Estradiol type implants will improve gains and efficiency on pasture, as long as pasture quality is adequate and stocking density is optimum to allow gains of at least lbs per day. Implanted livestock will consume more forage, and therefore pasture management is critical. If cattle are to be placed on feed from the backgrounding period through to finishing, it may be necessary to use an estradiol type implant followed with an androgenic type of implant. If the cattle are only on feed for the finishing period, they may be implanted with an androgenic type. The androgenic type (TBA) implant is most effective when it is used in conjunction with animals receiving high-energy rations (more than 80% concentrate barley). Therefore, it is typically used as the "terminal" implant in the finishing phase in the feedlot.
Some bodybuilders and athletes use trenbolone esters for their muscle-building and otherwise performance-enhancing effects.  Such use is illegal in the United States and many other countries. The DEA classifies trenbolone and its esters as Schedule III controlled substances under the Controlled Substances Act .  Trenbolone is classified as a Schedule 4 drug in Canada  and a class C drug with no penalty for personal use or possession in the United Kingdom .  Use or possession of steroids without a prescription is a crime in Australia .  The infamous "duchess" cocktail administered to Russian athletes at the Sochi Winter Olympics consisted of oxandrolone , a metenolone ester, and a trenbolone ester. 
The use of supplemental growth hormones is controversial. The benefits of using growth hormones includes improved feed efficiency, carcass quality, and rate of muscle development. The cattle industry takes the position that the use of growth hormones allows plentiful meats to be sold for affordable prices. Conversely, there exists customer concern about growth hormone use being linked to a number of human health problems. However, there have been insufficient studies to prove or disprove these concerns.  Growth hormones are synthetically created but testing cannot distinguish between artificial hormones and those naturally produced by the animal itself.
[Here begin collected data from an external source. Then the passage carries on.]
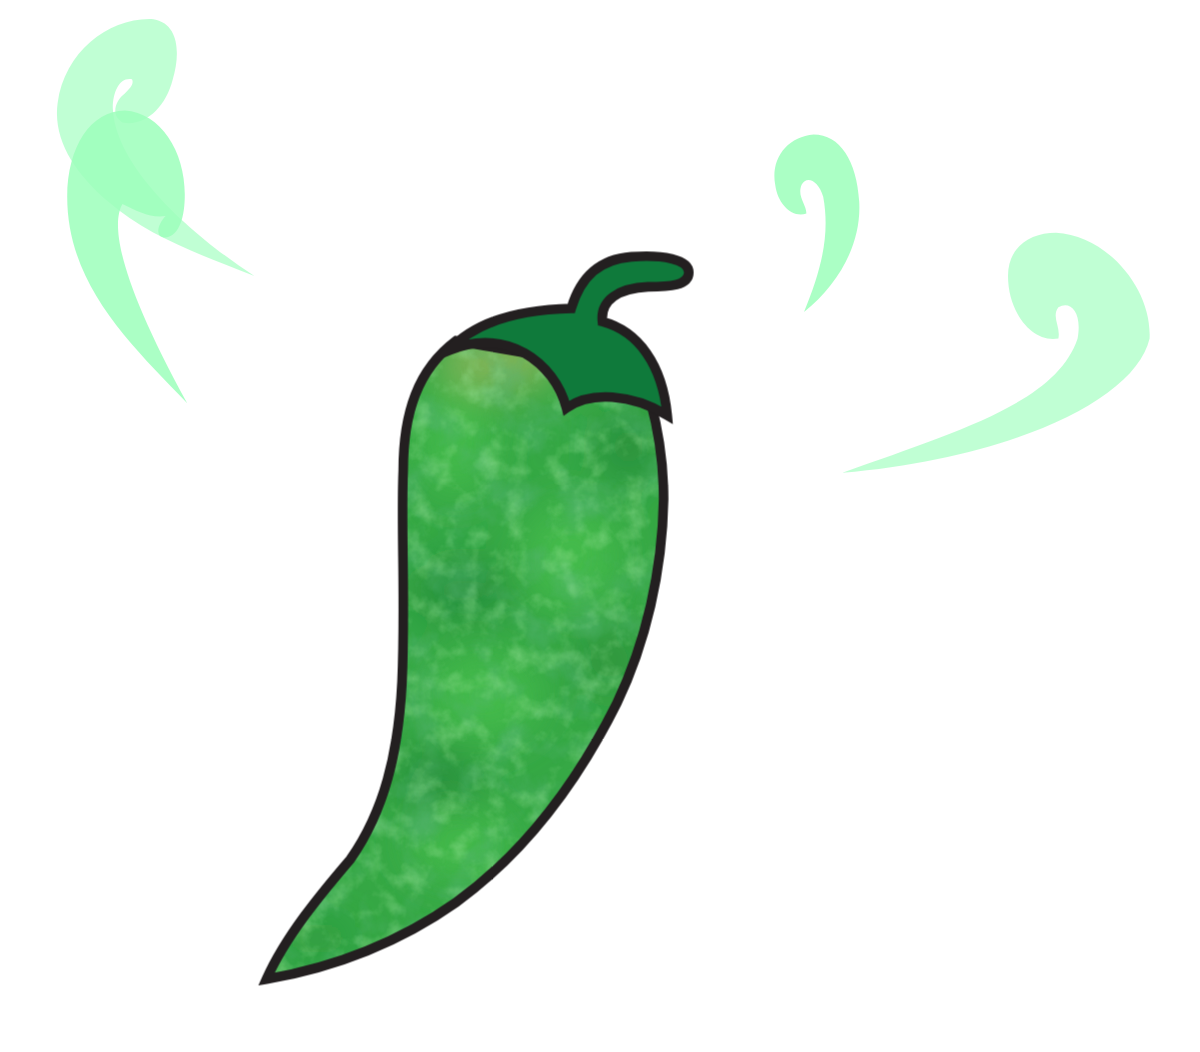
<!DOCTYPE html>
<html lang="en">
<head>
<meta charset="utf-8">
<title>Green chili pepper</title>
<style>
:root{--paper:#ffffff;--ink:#231f20;--body:#36a845;--body-light:#45bb4c;--body-dark:#1f8136;--blush:#8cb65c;--cap:#0f7a3b;--swirl:#9dffbb}
html,body{margin:0;background:var(--paper);overflow:hidden}
.canvas{display:block;width:1200px;height:1052px}
.outline{fill:none;stroke:var(--ink);stroke-width:4;stroke-linejoin:miter;stroke-miterlimit:6}
.cap{fill:var(--cap);stroke:var(--ink);stroke-width:4;stroke-linejoin:miter;stroke-miterlimit:5}
.body{fill:var(--body)}
.light{fill:var(--body-light)}
.dark{fill:var(--body-dark)}
.blush{fill:var(--blush)}
.swirls path{fill:var(--swirl);fill-opacity:.64}
.swirls .strong{fill-opacity:.86}
</style>
</head>
<body>
<svg class="canvas" viewBox="0 0 500 438.33" role="img" aria-label="Green chili pepper with mint swirls">
<defs>
<path id="pepper-shape" d="M190 142C174 154 168 172 168 196C167 220 169 250 167.500 284C166 314 160 338 146 358C134 372 119 390 111 408C134 404 163 395 190 376C219 355 241 325 257 293C269 268 276 238 276.500 208C276.500 192 274 178 271 167L236 150Z"/>
<clipPath id="pepper-clip"><use href="#pepper-shape"/></clipPath>
<filter id="soft" x="-60%" y="-60%" width="220%" height="220%"><feGaussianBlur stdDeviation="9"/></filter>
<filter id="mottle-dark" x="0" y="0" width="100%" height="100%">
<feTurbulence type="fractalNoise" baseFrequency=".06" numOctaves="5" seed="8"/>
<feColorMatrix values="0 0 0 0 .1  0 0 0 0 .46  0 0 0 0 .19  2.4 0 0 0 -1.08"/>
</filter>
<filter id="mottle-light" x="0" y="0" width="100%" height="100%">
<feTurbulence type="fractalNoise" baseFrequency=".1" numOctaves="5" seed="21"/>
<feColorMatrix values="0 0 0 0 .33  0 0 0 0 .78  0 0 0 0 .33  0 2.2 0 0 -1.02"/>
</filter>
</defs>

<g class="swirls">
<path d="M106 115C86 107 62 99 45 84C31 72 22 58 24 43C27 21 46 7 64 8C75 10 75 23 72 33C69 45 60 53 51 51C46 48 48 42 52 39C54 37 56 35 55 33C50 32 47 38 47 45C48 70 80 98 106 115Z"/>
<path class="strong" d="M78 168C55 144 28 119 28 82C28 61 38 46 52 46C67 47 77 63 77 81C77 90 75 98 69 99C64 99 66 93 69 90C63 91 57 88 51 85C46 94 50 117 78 168Z"/>
<path class="strong" d="M335 130C350 118 359 101 358 84C357 67 350 56 339 56C328 57 321 66 323 77C324 85 330 91 336 89C336 85 332 82 334 77C336 73 341 75 343 82C346 98 342 113 335 130Z"/>
<path d="M351 197C398 180 440 168 449 141C451 130 446 125 441 128C438 132 442 136 441 141C430 143 420 130 420 115C420 103 429 97 440 97C461 98 480 120 479 141C473 167 420 191 351 197Z"/>
</g>

<g class="pepper">
<use href="#pepper-shape" class="body"/>
<g clip-path="url(#pepper-clip)">
<g filter="url(#soft)">
<ellipse class="blush" cx="208" cy="150" rx="27" ry="12"/>
<ellipse class="light" cx="190" cy="184" rx="15" ry="22"/>
<ellipse class="dark" cx="262" cy="186" rx="14" ry="15" opacity=".6"/>
<ellipse class="dark" cx="193" cy="246" rx="21" ry="12" opacity=".65"/>
<ellipse class="light" cx="238" cy="232" rx="20" ry="22"/>
<ellipse class="dark" cx="254" cy="275" rx="16" ry="15" opacity=".45"/>
<ellipse class="light" cx="202" cy="290" rx="23" ry="18"/>
<ellipse class="dark" cx="182" cy="325" rx="18" ry="14" opacity=".6"/>
<ellipse class="light" cx="192" cy="352" rx="22" ry="14"/>
<ellipse class="dark" cx="132" cy="391" rx="16" ry="8" opacity=".35"/>
</g>
<rect x="105" y="135" width="180" height="280" filter="url(#mottle-dark)" opacity=".55"/>
<rect x="105" y="135" width="180" height="280" filter="url(#mottle-light)" opacity=".5"/>
</g>
<use href="#pepper-shape" class="outline"/>
<path class="cap" d="M187 146C198 134 216 129 238 128.500C242 115 250 108 263 107C276 106 287 108 287 113.500C287 119 279 119.500 270 119.500C258 120 250 125 251 134C266 138 276 152 278 173C263 164 246 163 236 170C231 151 211 136 187 146Z"/>
</g>
</svg>
</body>
</html>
Using hormones in beef cattle costs $ and adds between 40 and 50 lb (18 and 23 kg) to the weight of a steer at slaughter, for a return of at least $25.